(This abstract was borrowed from another version of this item.)

Download Info

If you experience problems downloading a file, check if you have the proper application to view it first. In case of further problems read the IDEAS help page. Note that these files are not on the IDEAS site. Please be patient as the files may be large.
File URL: http://www.sciencedirect.com/science/article/B6WJD-4BFXRS8-1/2/76591a4ee86224446cb728c8a9dfcebe
Download Restriction: Full text for ScienceDirect subscribers only

As the access to this document is restricted, you may want to look for a different version under "Related research" (further below) or search for a different version of it.

Bibliographic Info

Article provided by Elsevier in its journal Journal of Financial Intermediation.

Volume (Year): 13 (2004)
Issue (Month): 3 (July)
Pages: 378-408

as in new window
Handle: RePEc:eee:jfinin:v:13:y:2004:i:3:p:378-408

Contact details of provider:
Web page: http://www.elsevier.com/locate/inca/622875

Related research

Keywords:

Other versions of this item:

Find related papers by JEL classification:

References

No references listed on IDEAS
You can help add them by filling out this form.

Citations

Citations are extracted by the CitEc Project, subscribe to its RSS feed for this item.
as in new window

Cited by:
  1. Jie Zheng, 2008. "Strong Bubbles and Common Expected Bubbles in a Finite Horizon Model," Levine's Working Paper Archive 814577000000000038, David K. Levine.
  2. Drew Fudenberg & David K Levine, 2005. "Learning and Belief Based Trading," Levine's Working Paper Archive 618897000000000975, David K. Levine.
  3. Jie Zheng, 2010. "Strong Bubbles and Common Expected Bubbles in a Finite Horizon Model," Levine's Working Paper Archive 122247000000002153, David K. Levine.
  4. Germain, Laurent, 2005. "Strategic noise in competitive markets for the sale of information," Journal of Financial Intermediation, Elsevier, vol. 14(2), pages 179-209, April.

Lists

This item is not listed on Wikipedia, on a reading list or among the top items on IDEAS.

Statistics

Access and download statistics

Corrections

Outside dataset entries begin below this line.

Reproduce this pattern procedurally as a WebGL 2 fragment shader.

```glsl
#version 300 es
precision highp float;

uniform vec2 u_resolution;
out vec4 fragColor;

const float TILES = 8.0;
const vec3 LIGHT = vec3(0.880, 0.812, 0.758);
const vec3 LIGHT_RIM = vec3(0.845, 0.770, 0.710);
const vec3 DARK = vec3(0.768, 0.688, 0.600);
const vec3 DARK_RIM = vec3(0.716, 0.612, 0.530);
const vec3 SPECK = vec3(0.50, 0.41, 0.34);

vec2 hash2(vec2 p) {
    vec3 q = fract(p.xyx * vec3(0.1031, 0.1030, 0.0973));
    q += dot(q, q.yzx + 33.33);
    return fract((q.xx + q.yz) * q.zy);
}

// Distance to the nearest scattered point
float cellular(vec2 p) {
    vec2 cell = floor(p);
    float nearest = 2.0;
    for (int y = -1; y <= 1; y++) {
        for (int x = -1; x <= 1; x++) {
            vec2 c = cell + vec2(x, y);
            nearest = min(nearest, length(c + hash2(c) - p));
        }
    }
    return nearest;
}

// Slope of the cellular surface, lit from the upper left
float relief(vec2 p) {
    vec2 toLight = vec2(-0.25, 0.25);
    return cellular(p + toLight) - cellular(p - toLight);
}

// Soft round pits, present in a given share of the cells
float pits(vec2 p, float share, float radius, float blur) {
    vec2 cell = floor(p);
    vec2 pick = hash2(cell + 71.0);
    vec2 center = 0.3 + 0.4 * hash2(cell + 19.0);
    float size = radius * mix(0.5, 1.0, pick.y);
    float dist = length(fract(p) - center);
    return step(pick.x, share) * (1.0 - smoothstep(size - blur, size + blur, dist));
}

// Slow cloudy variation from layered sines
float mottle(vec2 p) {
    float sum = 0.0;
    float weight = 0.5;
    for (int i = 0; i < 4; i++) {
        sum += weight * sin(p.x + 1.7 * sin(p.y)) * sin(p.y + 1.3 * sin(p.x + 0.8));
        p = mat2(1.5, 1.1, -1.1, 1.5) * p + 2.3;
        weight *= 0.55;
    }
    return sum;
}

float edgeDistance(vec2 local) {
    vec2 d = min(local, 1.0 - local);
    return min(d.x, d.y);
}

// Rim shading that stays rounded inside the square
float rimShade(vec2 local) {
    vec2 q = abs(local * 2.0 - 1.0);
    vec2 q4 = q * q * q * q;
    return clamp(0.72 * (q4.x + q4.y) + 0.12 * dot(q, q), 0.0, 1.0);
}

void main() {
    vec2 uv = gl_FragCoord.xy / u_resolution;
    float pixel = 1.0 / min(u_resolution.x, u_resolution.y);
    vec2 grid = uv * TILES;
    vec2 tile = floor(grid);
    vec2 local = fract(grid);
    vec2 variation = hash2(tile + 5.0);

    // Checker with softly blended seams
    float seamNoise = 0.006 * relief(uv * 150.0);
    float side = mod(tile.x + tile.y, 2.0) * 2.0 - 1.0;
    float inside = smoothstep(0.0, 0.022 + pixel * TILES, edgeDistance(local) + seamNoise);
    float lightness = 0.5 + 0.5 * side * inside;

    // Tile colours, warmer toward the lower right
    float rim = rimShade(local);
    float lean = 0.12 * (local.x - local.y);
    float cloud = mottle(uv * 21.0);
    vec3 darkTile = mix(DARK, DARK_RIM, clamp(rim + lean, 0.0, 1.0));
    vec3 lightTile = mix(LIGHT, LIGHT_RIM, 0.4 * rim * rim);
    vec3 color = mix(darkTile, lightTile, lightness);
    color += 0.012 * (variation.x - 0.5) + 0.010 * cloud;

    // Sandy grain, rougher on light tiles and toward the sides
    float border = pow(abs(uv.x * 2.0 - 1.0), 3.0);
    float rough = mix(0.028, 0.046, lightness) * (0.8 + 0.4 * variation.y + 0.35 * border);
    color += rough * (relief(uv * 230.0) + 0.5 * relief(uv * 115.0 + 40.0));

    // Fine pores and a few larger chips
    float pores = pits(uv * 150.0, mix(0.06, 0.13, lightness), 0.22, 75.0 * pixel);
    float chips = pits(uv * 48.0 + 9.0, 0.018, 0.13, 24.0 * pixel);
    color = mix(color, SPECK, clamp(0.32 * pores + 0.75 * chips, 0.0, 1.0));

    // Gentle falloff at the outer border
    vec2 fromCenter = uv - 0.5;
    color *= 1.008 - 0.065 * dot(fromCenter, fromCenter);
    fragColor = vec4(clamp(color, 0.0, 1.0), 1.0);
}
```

When requesting a correction, please mention this item's handle: RePEc:eee:jfinin:v:13:y:2004:i:3:p:378-408. See general information about how to correct material in RePEc.

For technical questions regarding this item, or to correct its authors, title, abstract, bibliographic or download information, contact: (Zhang, Lei).

If you have authored this item and are not yet registered with RePEc, we encourage you to do it here. This allows to link your profile to this item. It also allows you to accept potential citations to this item that we are uncertain about.

If references are entirely missing, you can add them using this form.

If the full references list an item that is present in RePEc, but the system did not link to it, you can help with this form.

If you know of missing items citing this one, you can help us creating those links by adding the relevant references in the same way as above, for each refering item. If you are a registered author of this item, you may also want to check the "citations" tab in your profile, as there may be some citations waiting for confirmation.

Please note that corrections may take a couple of weeks to filter through the various RePEc services.